That means we can plant crops like tomatoes, pepper, squash, sweet corn, southern peas, snap beans, cantaloupe and eggplant all over again. Cooler-season fall crops can be planted a little later on.
Fresh startSome folks may plant at intervals from spring through midsummer, which is fine. Others may carry out harvests on tomatoes, squash and the like throughout the summer. However, rather than trying to keep the same plants producing indefinitely, you often get a better harvest by making a fresh start.
Tomatoes, pepper and eggplant should be transplanted just as you did in the spring. For crops like squash, cantaloupes and cucumbers, however, seeding them directly into the ground will work just as well if not better. Snap beans, sweet corn and southern peas are generally directly seeded.
Rotate cropsDon't plant the same crop back in the same place. Rotate your space so you can reduce potential disease problems. If you planted squash there this spring, plant pepper there for the second crop.
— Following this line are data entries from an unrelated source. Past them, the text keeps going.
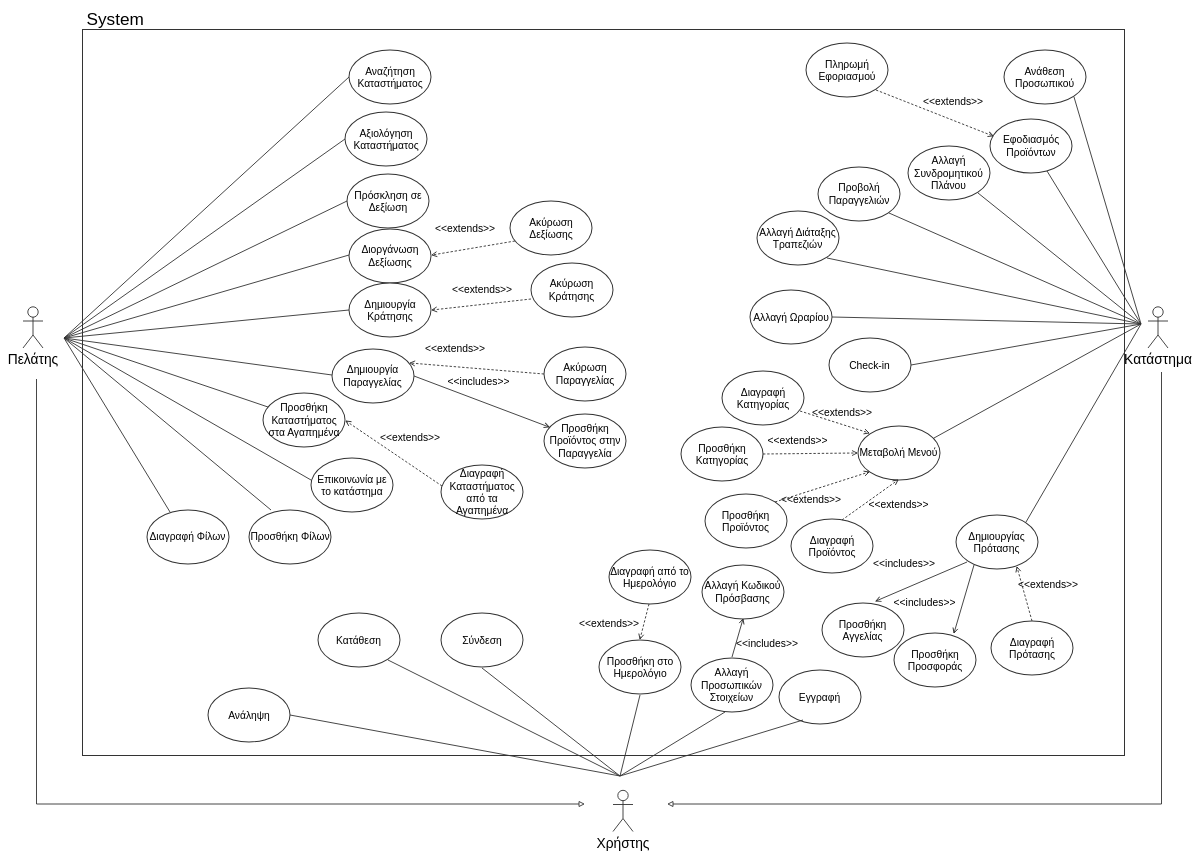
<!DOCTYPE html>
<html lang="el">
<head>
<meta charset="utf-8">
<title>System – use case diagram</title>
<style>
:root { --ink: #000; --line: #333; --paper: #fff; }
* { box-sizing: border-box; }
body { margin: 0; background: var(--paper); }
.diagram {
  position: relative; width: 1200px; height: 861px; overflow: hidden;
  background: var(--paper); color: var(--ink);
  font: 10.3px/12.4px "Liberation Sans", Arial, sans-serif;
  text-align: center; white-space: nowrap;
}
.title, .boundary, .connectors, .case, .relation, .actor { position: absolute; margin: 0; }
.title { left: 86.5px; top: 9px; font-size: 17.2px; line-height: 20px; font-weight: 400; }
.boundary { left: 82px; top: 29px; width: 1043px; height: 727px; border: 1px solid var(--line); }
.connectors { left: 0; top: 0; }
.case, .relation, .actor {
  left: calc(var(--x) * 1px); top: calc(var(--y) * 1px);
  transform: translate(-50%, -50%);
}
.case {
  display: flex; align-items: center; justify-content: center;
  width: 83px; height: 55px; padding-top: 1px;
  border: 1px solid var(--line); border-radius: 50%; background: var(--paper);
}
.actor { font-size: 13.8px; line-height: 16px; }
.connectors line, .connectors path, .connectors use { fill: none; stroke: var(--line); stroke-width: 0.9; }
.connectors .extends line { stroke-dasharray: 2.4 1.8; }
.connectors .head { stroke-dasharray: none; }
</style>
</head>
<body>
<main class="diagram">
  <h1 class="title">System</h1>
  <div class="boundary"></div>

  <section aria-label="Πελάτης: use cases">
    <div class="case" style="--x:390;--y:77">Αναζήτηση<br>Καταστήματος</div>
    <div class="case" style="--x:386;--y:139">Αξιολόγηση<br>Καταστήματος</div>
    <div class="case" style="--x:388;--y:201">Πρόσκληση σε<br>Δεξίωση</div>
    <div class="case" style="--x:390;--y:255.5">Διοργάνωση<br>Δεξίωσης</div>
    <div class="case" style="--x:390;--y:310">Δημιουργία<br>Κράτησης</div>
    <div class="case" style="--x:372.5;--y:375.5">Δημιουργία<br>Παραγγελίας</div>
    <div class="case" style="--x:304;--y:420">Προσθήκη<br>Καταστήματος<br>στα Αγαπημένα</div>
    <div class="case" style="--x:352;--y:485">Επικοινωνία με<br>το κατάστημα</div>
    <div class="case" style="--x:187.5;--y:536.5">Διαγραφή Φίλων</div>
    <div class="case" style="--x:290;--y:536.5">Προσθήκη Φίλων</div>
    <div class="case" style="--x:551;--y:228">Ακύρωση<br>Δεξίωσης</div>
    <div class="case" style="--x:571.5;--y:289.5">Ακύρωση<br>Κράτησης</div>
    <div class="case" style="--x:585;--y:373.5">Ακύρωση<br>Παραγγελίας</div>
    <div class="case" style="--x:585;--y:440.5">Προσθήκη<br>Προϊόντος στην<br>Παραγγελία</div>
    <div class="case" style="--x:482;--y:492">Διαγραφή<br>Καταστήματος<br>από τα<br>Αγαπημένα</div>
  </section>

  <section aria-label="Κατάστημα: use cases">
    <div class="case" style="--x:847;--y:70">Πληρωμή<br>Εφοριασμού</div>
    <div class="case" style="--x:1044.5;--y:77">Ανάθεση<br>Προσωπικού</div>
    <div class="case" style="--x:1031;--y:145.5">Εφοδιασμός<br>Προϊόντων</div>
    <div class="case" style="--x:948.5;--y:173">Αλλαγή<br>Συνδρομητικού<br>Πλάνου</div>
    <div class="case" style="--x:859;--y:193.5">Προβολή<br>Παραγγελιών</div>
    <div class="case" style="--x:797.5;--y:238">Αλλαγή Διάταξης<br>Τραπεζιών</div>
    <div class="case" style="--x:791;--y:317">Αλλαγή Ωραρίου</div>
    <div class="case" style="--x:869.5;--y:365">Check-in</div>
    <div class="case" style="--x:763;--y:398">Διαγραφή<br>Κατηγορίας</div>
    <div class="case" style="--x:722;--y:454">Προσθήκη<br>Κατηγορίας</div>
    <div class="case" style="--x:745.5;--y:521">Προσθήκη<br>Προϊόντος</div>
    <div class="case" style="--x:832;--y:546">Διαγραφή<br>Προϊόντος</div>
    <div class="case" style="--x:898.5;--y:452.5">Μεταβολή Μενού</div>
    <div class="case" style="--x:996.5;--y:542">Δημιουργίας<br>Πρότασης</div>
    <div class="case" style="--x:862.5;--y:630">Προσθήκη<br>Αγγελίας</div>
    <div class="case" style="--x:935;--y:660">Προσθήκη<br>Προσφοράς</div>
    <div class="case" style="--x:1032;--y:648">Διαγραφή<br>Πρότασης</div>
  </section>

  <section aria-label="Χρήστης: use cases">
    <div class="case" style="--x:249;--y:715">Ανάληψη</div>
    <div class="case" style="--x:358.5;--y:640">Κατάθεση</div>
    <div class="case" style="--x:482;--y:640">Σύνδεση</div>
    <div class="case" style="--x:649.5;--y:577">Διαγραφή από το<br>Ημερολόγιο</div>
    <div class="case" style="--x:640;--y:667">Προσθήκη στο<br>Ημερολόγιο</div>
    <div class="case" style="--x:742.5;--y:591.5">Αλλαγή Κωδικού<br>Πρόσβασης</div>
    <div class="case" style="--x:731.5;--y:685">Αλλαγή<br>Προσωπικών<br>Στοιχείων</div>
    <div class="case" style="--x:819.5;--y:697">Εγγραφή</div>
  </section>

  <svg class="connectors" width="1200" height="861" viewBox="0 0 1200 861" aria-hidden="true">
    <defs>
      <marker id="open-arrow" markerUnits="userSpaceOnUse" markerWidth="8" markerHeight="8" refX="6" refY="4" orient="auto">
        <path class="head" d="M1 1.5 6 4 1 6.5"/>
      </marker>
      <marker id="hollow-arrow" markerUnits="userSpaceOnUse" markerWidth="8" markerHeight="8" refX="1" refY="4" orient="auto">
        <path class="head" d="M1 1.5 6 4 1 6.5Z"/>
      </marker>
      <g id="stick-figure">
        <circle cx="0" cy="0" r="5.2"/>
        <path d="M0 5V23M-10 9H10M-10 36 0 23 10 36"/>
      </g>
    </defs>

    <g class="customer-links">
      <line x1="64" y1="338" x2="349" y2="77"/>
      <line x1="64" y1="338" x2="345" y2="139"/>
      <line x1="64" y1="338" x2="347" y2="201"/>
      <line x1="64" y1="338" x2="349" y2="255"/>
      <line x1="64" y1="338" x2="349" y2="310"/>
      <line x1="64" y1="338" x2="332" y2="375"/>
      <line x1="64" y1="338" x2="268" y2="407"/>
      <line x1="64" y1="338" x2="311" y2="480"/>
      <line x1="64" y1="338" x2="271" y2="510"/>
      <line x1="64" y1="338" x2="170" y2="512"/>
    </g>

    <g class="store-links">
      <line x1="1141" y1="324" x2="1074" y2="97"/>
      <line x1="1141" y1="324" x2="1047" y2="171"/>
      <line x1="1141" y1="324" x2="978" y2="193"/>
      <line x1="1141" y1="324" x2="889" y2="213"/>
      <line x1="1141" y1="324" x2="827" y2="258"/>
      <line x1="1141" y1="324" x2="832" y2="317"/>
      <line x1="1141" y1="324" x2="911" y2="365"/>
      <line x1="1141" y1="324" x2="934" y2="438"/>
      <line x1="1141" y1="324" x2="1026" y2="522"/>
    </g>

    <g class="user-links">
      <line x1="620" y1="776" x2="290" y2="715"/>
      <line x1="620" y1="776" x2="388" y2="660"/>
      <line x1="620" y1="776" x2="482" y2="668"/>
      <line x1="620" y1="776" x2="640" y2="695"/>
      <line x1="620" y1="776" x2="725" y2="712"/>
      <line x1="620" y1="776" x2="803" y2="720"/>
    </g>

    <g class="extends" marker-end="url(#open-arrow)">
      <line x1="515" y1="241" x2="432" y2="255" marker-end="url(#open-arrow)"/>
      <line x1="531" y1="299" x2="432" y2="310" marker-end="url(#open-arrow)"/>
      <line x1="544" y1="374" x2="410" y2="363" marker-end="url(#open-arrow)"/>
      <line x1="442" y1="486" x2="346" y2="421" marker-end="url(#open-arrow)"/>
      <line x1="876" y1="90" x2="993" y2="136" marker-end="url(#open-arrow)"/>
      <line x1="800" y1="411" x2="869" y2="433" marker-end="url(#open-arrow)"/>
      <line x1="763" y1="454" x2="857" y2="453" marker-end="url(#open-arrow)"/>
      <line x1="775" y1="502" x2="869" y2="472" marker-end="url(#open-arrow)"/>
      <line x1="842" y1="520" x2="898" y2="480" marker-end="url(#open-arrow)"/>
      <line x1="1032" y1="621" x2="1017" y2="567" marker-end="url(#open-arrow)"/>
      <line x1="649" y1="604" x2="640" y2="639" marker-end="url(#open-arrow)"/>
    </g>

    <g class="includes">
      <line x1="414" y1="376" x2="549" y2="427" marker-end="url(#open-arrow)"/>
      <line x1="967" y1="562" x2="876" y2="601" marker-end="url(#open-arrow)"/>
      <line x1="974" y1="565" x2="954" y2="633" marker-end="url(#open-arrow)"/>
      <line x1="732" y1="657" x2="743" y2="619" marker-end="url(#open-arrow)"/>
    </g>

    <g class="generalizations">
      <path d="M36.5 379V804H579" marker-end="url(#hollow-arrow)"/>
      <path d="M1161.5 372V804H673" marker-end="url(#hollow-arrow)"/>
    </g>

    <g class="actor-figures">
      <use href="#stick-figure" x="33" y="312"/>
      <use href="#stick-figure" x="1158" y="312"/>
      <use href="#stick-figure" x="623" y="795.5"/>
    </g>
  </svg>

  <section aria-label="Relations">
    <span class="relation" style="--x:465;--y:229">&lt;&lt;extends&gt;&gt;</span>
    <span class="relation" style="--x:482;--y:290">&lt;&lt;extends&gt;&gt;</span>
    <span class="relation" style="--x:455;--y:349">&lt;&lt;extends&gt;&gt;</span>
    <span class="relation" style="--x:478.5;--y:382">&lt;&lt;includes&gt;&gt;</span>
    <span class="relation" style="--x:410;--y:438">&lt;&lt;extends&gt;&gt;</span>
    <span class="relation" style="--x:953;--y:102">&lt;&lt;extends&gt;&gt;</span>
    <span class="relation" style="--x:842;--y:413">&lt;&lt;extends&gt;&gt;</span>
    <span class="relation" style="--x:797.5;--y:441">&lt;&lt;extends&gt;&gt;</span>
    <span class="relation" style="--x:811;--y:500">&lt;&lt;extends&gt;&gt;</span>
    <span class="relation" style="--x:898.5;--y:505">&lt;&lt;extends&gt;&gt;</span>
    <span class="relation" style="--x:904;--y:564">&lt;&lt;includes&gt;&gt;</span>
    <span class="relation" style="--x:924.5;--y:603">&lt;&lt;includes&gt;&gt;</span>
    <span class="relation" style="--x:1048;--y:585">&lt;&lt;extends&gt;&gt;</span>
    <span class="relation" style="--x:609;--y:624">&lt;&lt;extends&gt;&gt;</span>
    <span class="relation" style="--x:767;--y:644">&lt;&lt;includes&gt;&gt;</span>
  </section>

  <section aria-label="Actors">
    <span class="actor" style="--x:33;--y:360">Πελάτης</span>
    <span class="actor" style="--x:1158;--y:360">Κατάστημα</span>
    <span class="actor" style="--x:623;--y:844">Χρήστης</span>
  </section>
</main>
</body>
</html>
Rotate families of crops. Plant peppers, tomatoes or eggplant where you had squash, cukes or cantaloupe. But don't plant cukes on the same ground where you had squash.
Getting a crop established will be more of a challenge than it was in the spring. Because of the intense heat, you'll need to keep the garden watered enough to reduce heat and drought stress.
Water during the day to provide some cooling on the surface and allow foliage to dry by nightfall.
Don't waitFrom late July until frost will be roughly 120 days, so crops that mature in less than four months will usually make before frost, barring an early fall.
However, the longer you wait, the longer it will take your second crop to mature as days get shorter and the weather cools off (eventually). So start these crops by mid-August. Some fast-maturing crops like snap beans, cucumbers and squash can still produce if planted by early September.
So don't let the summer heat cheat you out of the rewards of your second harvest.
(Terry Kelley is an Extension Service horticulturist with the University of Georgia College of Agricultural and Environmental Sciences.)
(Terry Kelley is a former University of Georgia Cooperative Extension horticulturist with the UGA College of Agricultural and Environmental Sciences.)